The FarFish Data Limited Methods Course took place on Sept 29th – Oct 1st 2021.
The aim was to explore some methods used for stock assessment when data available is very limited. The theory behind and their implementation will be explained, as well as their advantages and caveats. An emphasis on data input and results expected regarding establishing some reference points for sustainable exploitation was also provided. The skills learned from this course will be directly applicable for exploratory stock assessments for fisheries of the countries of the participants.
Registration for this course has closed.
Margarita Rincon is a senior scientist at the Spanish Oceanography Institute. She is a mathematician researching the sustainability of fisheries resources: Modeling the dynamics of fish populations incorporating the effect of fishing and the environment, stock assessment, development of tools for decision making and analysis of management strategies from an ecological and socio-economic point of view. Dr. Rincon is an official national member of the ICES group of evaluation WGHANSA (Working Group on Southern Horse Mackerel, Anchovy, and Sardine). She has conducted scientific advisory tasks collaborating with the Spanish Oceanographic Institute, and developed the integrated mathematical-statistical model that is being used as a reference (in June 2018) for the scientific advice of the anchovy stock in the Gulf of Cádiz. Margarita has a degree in mathematics from the National University of Colombia (Bogotá, Colombia, 2006), a PhD in Physics and Mathematics from the University of Granada (2015) and worked as a Postdoctoral Researcher at the National Spanish Research Center (CSIC).

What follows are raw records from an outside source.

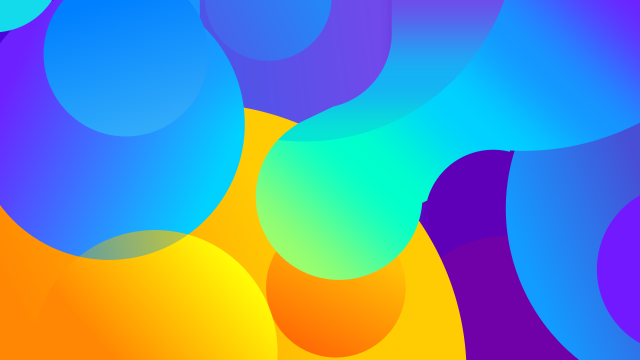
A Shadertoy shader for this background:

```glsl
// Circles: centre x, centre y, radius, in units of canvas height
const vec3 TOP_DISC     = vec3(0.745, 1.007, 0.176);
const vec3 CORNER_DISC  = vec3(-0.019, 1.104, 0.194);
const vec3 SHADOW_DISC  = vec3(1.412, 0.028, 0.317);
const vec3 SUN_DISC     = vec3(0.544, -0.039, 0.752);
const vec3 ORANGE_DISC  = vec3(0.933, 0.201, 0.194);
const vec3 RIGHT_DISC   = vec3(1.942, 0.421, 0.537);
const vec3 PURPLE_DISC  = vec3(1.894, 0.252, 0.236);
const vec3 LEFT_DISC    = vec3(0.303, 0.655, 0.377);
const vec3 SKY_DISC     = vec3(0.350, 0.850, 0.229);
const vec3 LEMON_DISC   = vec3(0.431, 0.021, 0.340);

// Parts of the flowing sheet
const vec3 DROP_DISC    = vec3(0.942, 0.454, 0.2315);
const vec3 SWEEP_DISC   = vec3(1.454, 1.287, 0.706);
const vec3 LOWER_NOTCH  = vec3(1.370, 0.394, 0.190);
const vec3 BAND_DISC    = vec3(0.845, 1.197, 0.590);
const float NECK_RADIUS = 0.174;
const float UPPER_NOTCH_RADIUS = 0.208;

// Shared colours
const vec3 VIOLET = vec3(0.44, 0.29, 0.92);
const vec3 INDIGO = vec3(0.29, 0.02, 0.84);
const vec3 GRAPE  = vec3(0.37, 0.00, 0.72);
const vec3 CYAN   = vec3(0.00, 0.82, 1.00);
const vec3 BLUE   = vec3(0.08, 0.59, 1.00);
const vec3 ULTRA  = vec3(0.43, 0.13, 1.00);
const vec3 MINT   = vec3(0.00, 1.00, 0.80);
const vec3 LIME   = vec3(0.62, 0.99, 0.42);
const vec3 GOLD   = vec3(1.00, 0.80, 0.01);
const vec3 ORANGE = vec3(1.00, 0.53, 0.01);
const vec3 LEMON  = vec3(1.00, 0.98, 0.02);

float disc(vec2 p, vec3 c) {
    return length(p - c.xy) - c.z;
}

float capsule(vec2 p, vec2 a, vec2 b, float r) {
    vec2 ab = b - a;
    float h = clamp(dot(p - a, ab) / dot(ab, ab), 0.0, 1.0);
    return length(p - a - ab * h) - r;
}

// Antialiased coverage of a signed distance
float fill(float d) {
    return clamp(0.5 - d * iResolution.y, 0.0, 1.0);
}

// Linear gradient between two points
vec3 ramp(vec2 p, vec2 a, vec2 b, vec3 from, vec3 to) {
    vec2 ab = b - a;
    return mix(from, to, clamp(dot(p - a, ab) / dot(ab, ab), 0.0, 1.0));
}

float sheetDistance(vec2 p) {
    float neck = capsule(p, vec2(0.917, 0.507), vec2(1.271, 0.676), NECK_RADIUS);
    float body = min(neck, disc(p, SWEEP_DISC));
    float notch = capsule(p, vec2(0.880, 0.907), vec2(0.880, 1.2), UPPER_NOTCH_RADIUS);
    body = max(body, -min(notch, disc(p, LOWER_NOTCH)));
    return min(body, disc(p, DROP_DISC));
}

vec3 sheetColor(vec2 p) {
    float t = dot(p, vec2(0.67, 0.74));
    vec3 c = mix(LIME, MINT, smoothstep(0.72, 1.09, t));
    c = mix(c, CYAN, smoothstep(1.09, 1.37, t));
    c = mix(c, BLUE, smoothstep(1.37, 1.62, t));
    c = mix(c, ULTRA, smoothstep(1.60, 1.95, t));

    // Darker band along the upper left side
    vec3 band = mix(vec3(0.02, 0.90, 0.83), vec3(0.08, 0.70, 0.96), smoothstep(0.61, 0.78, p.y));
    band = mix(band, VIOLET, smoothstep(0.78, 1.03, p.y));
    return mix(c, band, fill(disc(p, BAND_DISC)));
}

void mainImage(out vec4 fragColor, in vec2 fragCoord) {
    vec2 p = fragCoord / iResolution.y;

    // Backdrop
    vec3 col = ramp(p, vec2(0.65, 0.8), vec2(1.05, 0.85), vec3(0.31, 0.33, 0.91), VIOLET);
    col = mix(INDIGO, col, smoothstep(0.10, 0.55, p.x));
    col = mix(col, GRAPE, smoothstep(1.05, 1.20, p.x));
    vec3 topColor = ramp(p, vec2(0.60, 0.85), vec2(0.90, 1.0), vec3(0.29, 0.38, 0.92), vec3(0.14, 0.53, 0.97));
    col = mix(col, topColor, fill(disc(p, TOP_DISC)));
    col = mix(col, vec3(0.44, 0.0, 0.66), fill(disc(p, SHADOW_DISC)));

    // Warm discs
    vec3 sun = ramp(p, vec2(0.05, 0.15), vec2(0.72, 0.50), ORANGE, GOLD);
    col = mix(col, sun, fill(disc(p, SUN_DISC)));
    vec3 amber = ramp(p, vec2(0.87, 0.02), vec2(1.02, 0.30), vec3(1.0, 0.42, 0.02), vec3(1.0, 0.75, 0.02));
    col = mix(col, amber, fill(disc(p, ORANGE_DISC)));

    // Right discs
    vec3 rightColor = ramp(p, vec2(1.44, 0.33), vec2(1.80, 0.47), vec3(0.07, 0.61, 1.0), vec3(0.28, 0.31, 0.84));
    col = mix(col, rightColor, fill(disc(p, RIGHT_DISC)));
    col = mix(col, vec3(0.45, 0.10, 1.0), fill(disc(p, PURPLE_DISC)));

    // Flowing sheet
    col = mix(col, sheetColor(p), fill(sheetDistance(p)));

    // Left discs
    float left = min(disc(p, LEFT_DISC), capsule(p, vec2(0.40, 0.86), vec2(0.40, 1.1), 0.155));
    vec3 leftColor = ramp(p, vec2(0.0, 0.72), vec2(0.58, 0.45), ULTRA, CYAN);
    leftColor = mix(leftColor, BLUE, 0.8 * smoothstep(0.62, 0.92, p.y) * smoothstep(0.15, 0.5, p.x));
    col = mix(col, leftColor, fill(left));
    vec3 sky = ramp(p, vec2(0.30, 1.0), vec2(0.40, 0.64), vec3(0.0, 0.50, 1.0), vec3(0.19, 0.67, 0.98));
    col = mix(col, sky, fill(disc(p, SKY_DISC)));
    col = mix(col, vec3(0.08, 0.86, 0.92), fill(disc(p, CORNER_DISC)));

    // Lemon disc, translucent over the blue one
    vec3 lemon = ramp(p, vec2(0.30, 0.02), vec2(0.62, 0.30), ORANGE, LEMON);
    vec3 olive = ramp(p, vec2(0.22, 0.29), vec2(0.52, 0.35), vec3(0.40, 0.62, 0.62), vec3(0.75, 0.78, 0.25));
    col = mix(col, mix(lemon, olive, fill(left)), fill(disc(p, LEMON_DISC)));

    fragColor = vec4(col, 1.0);
}
```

Kamarel Ba is a post-doctoral researcher at ISRA/CRODT in Senegal. Kamarel is currently working with two international projects: the tropical tunas’ tagging programme in the Atlantic Ocean in collaboration with ICCAT organization and the a project investigating the main demersal resources shared with Senegal’s neighboring countries. Using the tropical tunas’ tagging database, Kamarel analyzed the movements of the species, estimated the distances covered and the number of days at liberty of tagged fish. For the demersal resources, a sampling protocol were implemented to collect measurements of fish (total length, body weight, gonad weight), tissues samples (for genetic analyses) and otoliths samples. Kamarel is currently a fellow of the GRÓ Fisheries Training Programme in Iceland, where his research work focuses on data-limited methods and their application to black hakes stock shared by several countries (from Morocco to Senegal).
Diego Macias Moy is a marine scientist specialized in the development and application of numerical approaches to building ‘digital twins’ of marine ecosystems. He worked at the European Commission’s Joint Research Centre for 7 years before moving back to his home country, Spain, as senior researcher for the Spanish National Research Council (CSIC), Institute of Marine Sciences of Andalusia (ICMAN). Diego has published over 80 papers in international scientific journals and has assisted EU policymakers in making science-based decisions in the context of legislation, such as the Marine Strategy Framework Directive (MSFD), the Common Fisheries Policy or the Plastics Directive. He has tested different policy options in the digital twins to assess their derived impacts on marine ecosystems. Quantitative analyses of those impacts have been used to select the best options to be applied in the real world.